United States Department of Defense (DoD), Department of State (DoS), US Agency for International Development (USAID) inspectors general, as Lead IG agencies, in their report to US Congress for fourth quarter 2018 on Operation Pacific Eagle-Philippines (OPE-P) noted that the Armed Forces of the Philippines (AFP) still relies heavily on US DoD and US contractors for intelligence, surveillance, and reconnaissance (ISR) against ISIS-Philippines.
“One of the primary objectives of OPE-P is to build the AFP’s capability to use ISR in operations against ISIS-P. USSOCPAC (US Special Operations Command Pacific) reported to the DoD OIG this quarter that the AFP had limited ability to collect information on a target and provide that intelligence to a unit on the ground to act on it,” the US agencies said in their report.
They said that the problem was caused by: “First, the AFP lacks ISR assets. Second, the AFP does not have a “Production, Exploitation, and Dissemination cell” capable of synthesizing ISR information and providing it to a decision-making entity. Third, the AFP suffers from an institutional problem, using its limited ISR assets for live tracking of active operations to “provide a semblance of battle tracking for friendly and suspected enemy elements” rather than strategic threat analysis.”
“USSOCPAC stated that because of these challenges, the AFP relies heavily on the DoD and its contractors’ ISR capabilities to identify the locations of suspected enemy activity and provide intelligence products for their use,” says in the report.
“USSOCPAC stated that this end-to-end capability would require the AFP-Joint Special Operations Group to have “a tactical level ISR platform, an established Aerial Reconnaissance Unit, a Joint Intelligence Component to assist with intelligence collaboration and analysis, and a fully functioning intelligence staff capable of providing actionable intelligence to the AFP-Joint Special Operations Group commander,” it added.
“USSOCPAC reported that it was working toward this goal by developing the AFP’s collection ability, unmanned aerial ISR operators, intelligence personnel, and coordination with AFP operations cells,” it noted.
“USSOCPAC stated that the AFP lacks the infrastructure necessary for its ground units to communicate effectively with ISR air controllers.
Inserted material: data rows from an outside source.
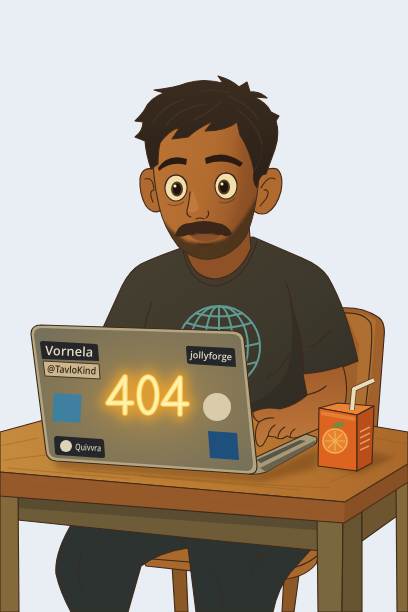
<!DOCTYPE html>
<html lang="en">
<head>
<meta charset="utf-8">
<title>404</title>
<style>
:root {
  --sky: #e8eef3; --ink: #40291a; --hair-light: #4a3624;
  --skin: #b06a2f; --skin-shade: #8f5126; --shirt-shade: #2f2b22; --globe: #5f9b92;
  --wood-edge: #95592a; --chair: #a0622a; --trouser: #2c3331;
  --glow: #ffe78a; --amber: #f4a62a;
  --sticker: #24262a; --paper: #cdb58c; --blue: #3f7fa0; --navy: #1f4f7c;
  --orange: #dc6420;
}
html, body { margin: 0; background: var(--sky); overflow: hidden; }
svg { display: block; width: 408px; height: 612px; background: var(--sky); }
.outline { stroke: var(--ink); stroke-width: 1.1; stroke-linejoin: round; stroke-linecap: round; }
.line { fill: none; stroke: var(--ink); stroke-width: 1.1; stroke-linecap: round; stroke-linejoin: round; }
.grain { fill: none; stroke: #8d5722; stroke-width: 1; opacity: .4; stroke-linecap: round; }
.globe { fill: none; stroke: var(--globe); stroke-width: 2; }
.neon { fill: none; stroke-linecap: round; stroke-linejoin: round; }
.sans { font-family: "Open Sans", sans-serif; font-weight: 600; }
</style>
</head>
<body>
<svg viewBox="0 0 408 612" role="img" aria-label="A surprised man at a desk behind a laptop that glows with the number 404">
<defs>
  <linearGradient id="faceTone" x1="0" y1="0" x2="1" y2=".3">
    <stop offset="0" stop-color="#bb7435"/><stop offset=".6" stop-color="#b26c30"/><stop offset="1" stop-color="#945527"/>
  </linearGradient>
  <linearGradient id="hairTone" x1="0" y1="0" x2="0" y2="1">
    <stop offset="0" stop-color="#3b2c1e"/><stop offset="1" stop-color="#2a2019"/>
  </linearGradient>
  <linearGradient id="shirtTone" x1="0" y1="0" x2="1" y2="1">
    <stop offset="0" stop-color="#464030"/><stop offset=".6" stop-color="#3d382c"/><stop offset="1" stop-color="#302d24"/>
  </linearGradient>
  <linearGradient id="armTone" x1="0" y1="0" x2="0" y2="1">
    <stop offset="0" stop-color="#a05c2a"/><stop offset="1" stop-color="#c0783a"/>
  </linearGradient>
  <linearGradient id="tableTone" x1="0" y1="0" x2="1" y2="0">
    <stop offset="0" stop-color="#c58a3d"/><stop offset=".6" stop-color="#b9782f"/><stop offset="1" stop-color="#aa692b"/>
  </linearGradient>
  <radialGradient id="lidTone" cx=".52" cy=".5" r=".65">
    <stop offset="0" stop-color="#a98a4c"/><stop offset=".5" stop-color="#8a7a55"/><stop offset="1" stop-color="#77705a"/>
  </radialGradient>
  <filter id="neonBlur" x="-40%" y="-60%" width="180%" height="220%"><feGaussianBlur stdDeviation="6"/></filter>
  <filter id="softBlur" x="-30%" y="-30%" width="160%" height="160%"><feGaussianBlur stdDeviation="3"/></filter>
  <filter id="beardBlur" x="-20%" y="-20%" width="140%" height="140%"><feGaussianBlur stdDeviation="1.5"/></filter>
  <clipPath id="globeClip"><circle cx="219" cy="347" r="41"/></clipPath>
  <clipPath id="faceClip"><path d="M153 128C151 160 154 184 159 206Q164 228 178 246Q194 261 211 259Q233 256 246 236Q256 214 259 176L256 110H160Z"/></clipPath>
  <path id="digitFour" d="M18 39V3L1 29H25"/>
  <g id="digits">
    <use href="#digitFour" x="107" y="374"/>
    <ellipse cx="148" cy="395" rx="9" ry="18"/>
    <use href="#digitFour" x="162" y="375"/>
  </g>
</defs>

<g id="chair">
  <path class="outline" fill="var(--chair)" d="M338 308Q362 306 378 317Q386 322 384 338L377 430H342Z"/>
  <path fill="#b87836" d="M345 312Q366 311 376 321Q374 340 371 380L365 420H354L359 345Z" opacity=".6"/>
  <path class="line" d="M343 313Q365 312 371 324Q374 340 364 420"/>
  <path class="outline" fill="#8c5826" d="M172 565H186L188 612H175ZM284 575H299L294 612H282Z"/>
  <path class="outline" fill="#a9692c" d="M132 540H324L316 564Q304 579 276 580L146 566Z"/>
  <path class="line" d="M140 558L276 569Q300 570 317 556"/>
</g>

<g id="trousers">
  <path class="outline" fill="var(--trouser)" d="M74 520Q54 552 56 574Q60 592 71 612H128Q136 584 141 566Q160 552 188 548L196 612H273Q278 588 290 573L323 536L300 515Z"/>
  <path class="line" opacity=".6" d="M188 548Q180 534 160 530M82 550Q74 572 84 594M212 570Q224 590 222 606M270 550Q252 562 250 578"/>
</g>

<g id="torso">
  <path class="outline" fill="url(#shirtTone)" d="M187 246Q158 256 141 264Q130 270 122 286L102 330L120 350H236L246 425H290L308 400L304 374Q334 372 358 361Q346 308 328 277Q321 266 302 258Q276 247 253 237Z"/>
  <path fill="var(--shirt-shade)" opacity=".6" d="M304 374Q303 334 290 300Q296 348 286 374Q272 396 247 406L248 424H290L308 400Z"/>
  <path class="line" d="M304 374Q304 344 293 310M152 302Q146 318 145 327M286 282Q291 296 293 310M267 378Q282 370 290 352M332 330Q318 344 308 348"/>
  <path class="outline" fill="var(--skin-shade)" d="M188 238L187 255Q194 278 215 279Q239 277 251 248L249 226Z"/>
  <path class="line" stroke-width="2" d="M183 250Q189 284 215 286Q245 283 257 241"/>
  <g class="globe">
    <circle cx="219" cy="347" r="41"/>
    <g clip-path="url(#globeClip)">
      <ellipse cx="219" cy="347" rx="14" ry="41"/><ellipse cx="219" cy="347" rx="29" ry="41"/>
      <path d="M219 306V388M184 322Q219 334 254 322M178 343Q219 354 260 343M181 362Q219 373 257 362M190 378Q219 385 248 378M194 313Q219 320 244 313"/>
    </g>
  </g>
</g>

<g id="head">
  <path class="outline" fill="var(--skin)" d="M156 170Q143 165 140 178Q139 194 146 206Q152 214 160 211Z"/>
  <path class="line" d="M145 179Q153 176 154 190Q148 191 153 202"/>
  <path class="outline" fill="var(--skin)" d="M257 178Q266 166 277 169Q284 175 281 191Q277 207 267 213Q259 216 253 210Z"/>
  <path class="line" d="M261 188Q268 175 275 179M264 190Q271 189 266 199L260 206"/>
  <path class="outline" fill="url(#faceTone)" d="M153 128C151 160 154 184 159 206Q164 228 178 246Q194 261 211 259Q233 256 246 236Q256 214 259 176L256 110H160Z"/>
  <g clip-path="url(#faceClip)">
    <path fill="#7e4823" opacity=".35" filter="url(#softBlur)" d="M238 140Q246 190 232 218L224 264L270 240L266 130Z"/>
    <path fill="#47301f" opacity=".9" filter="url(#beardBlur)" d="M164 222Q170 230 178 235L186 241Q205 246 225 239Q240 228 257 196L262 246Q230 274 203 266Q174 260 160 226Z"/>
    <path fill="#3b2619" d="M175 236Q178 223 191 223Q204 219 217 223Q228 224 232 234Q228 238 222 235Q205 231 188 235Q180 238 175 236Z"/>
  </g>
  <path fill="#87502a" d="M190 235Q205 232 220 235Q216 241 205 241Q194 241 190 235Z"/>
  <path class="line" stroke-width="1.6" d="M190 235Q205 232 220 235M198 244Q205 246 212 244"/>
  <path fill="#c98445" opacity=".6" d="M193 190Q188 202 188 211Q195 215 199 208Z"/>
  <path class="line" d="M190 192Q189 204 187 210Q186 216 191 217M196 219Q200 217 204 219M208 211Q210 215 206 218"/>
  <g id="eyes">
    <ellipse class="outline" cx="176" cy="188" rx="11" ry="13" fill="#f0dfad"/>
    <ellipse class="outline" cx="226" cy="186" rx="11" ry="13" fill="#f0dfad"/>
    <ellipse cx="177" cy="189" rx="6" ry="7.5" fill="#59391d"/><ellipse cx="224" cy="187" rx="6" ry="7.5" fill="#59391d"/>
    <ellipse cx="177" cy="189" rx="4" ry="5.5" fill="#1d140e"/><ellipse cx="224" cy="187" rx="4" ry="5.5" fill="#1d140e"/>
    <circle cx="175" cy="186" r="1.5" fill="#fff3d0"/><circle cx="222" cy="184" r="1.5" fill="#fff3d0"/>
    <path class="line" stroke-width="2.2" d="M165 186Q167 175 176 175Q184 175 187 184M215 183Q218 173 226 173Q235 173 237 183"/>
    <path class="line" opacity=".45" d="M168 204Q176 208 184 202M219 202Q228 205 235 198"/>
  </g>
  <path fill="#2a1c13" d="M158 168Q168 153 187 159L186 165Q171 161 159 171ZM205 158Q225 149 243 163L240 167Q225 158 206 164Z"/>
  <path class="outline" fill="url(#hairTone)" d="M151 169Q146 154 145 141L135 137Q143 131 143 122L135 121Q143 113 145 109Q150 98 164 93L154 90Q174 88 187 83Q203 78 223 83L218 76Q232 80 239 87L247 82L250 92Q260 91 267 98L254 97Q267 103 271 112L279 116L276 121Q280 134 275 149L266 174Q259 174 257 188Q252 182 254 171Q250 150 240 135L237 122Q226 131 205 131L213 121Q196 129 188 137L172 139L180 127Q168 131 160 143Q158 151 158 164Z"/>
  <path fill="none" stroke="var(--hair-light)" stroke-width="1.5" stroke-linecap="round" opacity=".7" d="M153 122Q164 105 184 99M166 125Q178 108 206 104M194 120Q211 112 221 101M228 96Q248 103 258 119M239 111Q258 125 262 144M201 91Q217 89 230 93"/>
  <path class="line" d="M180 127Q190 116 204 114M213 121Q224 115 229 106M237 122Q243 118 243 110M254 171Q262 160 262 147"/>
</g>

<g id="desk">
  <path class="outline" fill="#6e5b38" d="M18 492H342V553L190 538L18 520Z"/>
  <path fill="#4c402a" opacity=".55" d="M18 495L342 520V532L18 508Z"/>
  <path class="outline" fill="#84693b" d="M0 488H18L19 612H0Z"/>
  <path class="outline" fill="#7b673e" d="M317 515H343L342 612H318Z"/>
  <path class="outline" fill="#66532f" d="M343 515L362 505V612H342Z"/>
  <path class="outline" fill="#6d562f" d="M362 505L408 474V508L362 541Z"/>
  <path class="outline" fill="#84693b" d="M396 482L408 475V612H397Z"/>
  <path class="outline" fill="url(#tableTone)" d="M0 432L44 420L240 410L372 426L408 432V464L345 502L0 472Z"/>
  <path class="outline" fill="var(--wood-edge)" d="M0 472L345 502L408 464V482L344 523L0 496Z"/>
  <path fill="#7c481e" opacity=".5" d="M345 502L408 464V482L344 523Z"/>
  <path class="grain" d="M0 446L38 438M4 460L46 455M72 470L250 484L330 488M8 468L130 479M140 476L300 490M330 482L396 455M376 438L408 444M10 484L120 494M150 497L330 513"/>
  <path fill="#643b18" opacity=".45" filter="url(#softBlur)" d="M52 458L258 474L320 447L316 468L262 482L58 468ZM320 464L360 474L394 457L372 452Z"/>
</g>

<g id="laptop-base">
  <path class="outline" fill="#a79a78" d="M250 460L306 434L316 437Q319 441 314 445L266 472Q258 475 250 474Z"/>
  <path fill="#6b634e" d="M260 468L316 440L314 445L266 472Z"/>
  <path fill="#5b5543" d="M256 460L300 440L306 441L261 463Z"/>
</g>

<g id="arm">
  <path class="outline" fill="url(#armTone)" d="M303 374Q325 372 343 366Q349 386 345 404Q340 422 318 429L301 436Q293 440 287 436Q281 441 275 437L268 436L263 445Q258 449 256 441Q254 430 259 422Q252 418 253 412Q264 406 280 409Q296 405 307 395Z"/>
  <path class="line" d="M259 422Q266 417 274 418M268 436Q269 429 275 425M278 437Q279 430 285 427M290 437Q290 432 295 429M306 395Q320 392 326 386"/>
</g>

<g id="laptop-lid">
  <path class="outline" fill="#b5a682" d="M31 334Q31 325 41 325L234 331Q243 332 244 340L257 466Q257 475 248 474L56 461Q47 460 46 452Z"/>
  <path fill="url(#lidTone)" d="M34 335Q34 328 42 328L233 334Q240 335 241 341L253 464Q253 471 247 471L57 458Q50 457 49 451Z"/>
  <g id="stickers">
    <path fill="var(--sticker)" d="M40 343Q40 341 43 341L96 344Q98 344 98 347L99 361L42 359Z"/>
    <text class="sans" x="45" y="355" font-size="13" fill="#e6dcc0" textLength="48" lengthAdjust="spacingAndGlyphs" transform="rotate(2 45 355)">Vornela</text>
    <path fill="var(--paper)" stroke="#40372a" d="M43 361L99 364L100 379L45 376Z"/>
    <text class="sans" x="47" y="372" font-size="10" fill="#30291f" textLength="49" lengthAdjust="spacingAndGlyphs" transform="rotate(3 47 372)">@TavloKind</text>
    <path fill="var(--sticker)" d="M186 348Q186 345 190 346L232 348Q235 348 235 351L236 367L190 364Q187 364 187 361Z"/>
    <text class="sans" x="190" y="358" font-size="9.5" fill="#e3dcc5" textLength="42" lengthAdjust="spacingAndGlyphs" transform="rotate(3 190 358)">jollyforge</text>
    <rect x="53" y="394" width="28" height="28" fill="var(--blue)" transform="rotate(3 67 408)"/>
    <circle cx="217" cy="407" r="14" fill="#d9ccab"/>
    <path fill="var(--navy)" d="M208 431L237 433L239 460L210 458Z"/>
    <path fill="var(--sticker)" d="M54 439Q54 436 57 436L101 439Q104 439 104 442L105 456Q105 458 102 458L58 455Q55 455 55 452Z"/>
    <circle cx="66" cy="446" r="6" fill="#ddd3b8"/>
    <text class="sans" x="75" y="450" font-size="9" fill="#d9d0b8" textLength="26" lengthAdjust="spacingAndGlyphs" transform="rotate(3 75 450)">Quivvra</text>
  </g>
  <g id="neon-404" class="neon" role="img" aria-label="404">
    <use href="#digits" stroke="var(--amber)" stroke-width="15" opacity=".75" filter="url(#neonBlur)"/>
    <use href="#digits" stroke="#f3b63c" stroke-width="6"/>
    <use href="#digits" stroke="var(--glow)" stroke-width="4.5"/>
    <use href="#digits" stroke="#fff3b5" stroke-width="2"/>
  </g>
</g>

<g id="juice-box">
  <path class="outline" fill="#e98436" d="M319 408L338 403L374 406L357 415Z"/>
  <path class="outline" fill="var(--orange)" d="M319 408L357 415V471L318 466Z"/>
  <path class="outline" fill="#b94e1a" d="M357 415L374 406L372 463L357 471Z"/>
  <path fill="#f19a48" opacity=".5" d="M321 411L355 417V421L321 415Z"/>
  <circle cx="335" cy="441" r="12" fill="#e8832a" stroke="#efb060" stroke-width="1.6"/>
  <path fill="none" stroke="#efb060" stroke-width="1.2" d="M335 431V451M325 441H345M328 434L342 448M342 434L328 448"/>
  <path fill="#7c873b" d="M332 427Q337 419 345 423Q341 430 332 427Z"/>
  <path fill="none" stroke="#e59a55" stroke-width="1.5" d="M360 432L370 427M360 438L370 433M360 444L370 439M360 450L369 446"/>
  <path fill="none" stroke="#5a4028" stroke-width="5.5" stroke-linejoin="round" d="M352 410L354 389L374 380"/>
  <path fill="none" stroke="#eadbb9" stroke-width="4" stroke-linejoin="round" d="M352 410L354 389L374 380"/>
</g>
</svg>
</body>
</html>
In order to improve the AFP’s ISR equipment, USSOCPAC was providing an intelligence training package, “analyst notebook software,” multiple unmanned aerial vehicle systems, tactical command posts, and other equipment to increase command and control, situational awareness, and operational security. Additionally this quarter, the AFP worked toward obtaining cellular applications to enable ground units to obtain data directly from their own ISR assets, according to USSOCPAC.”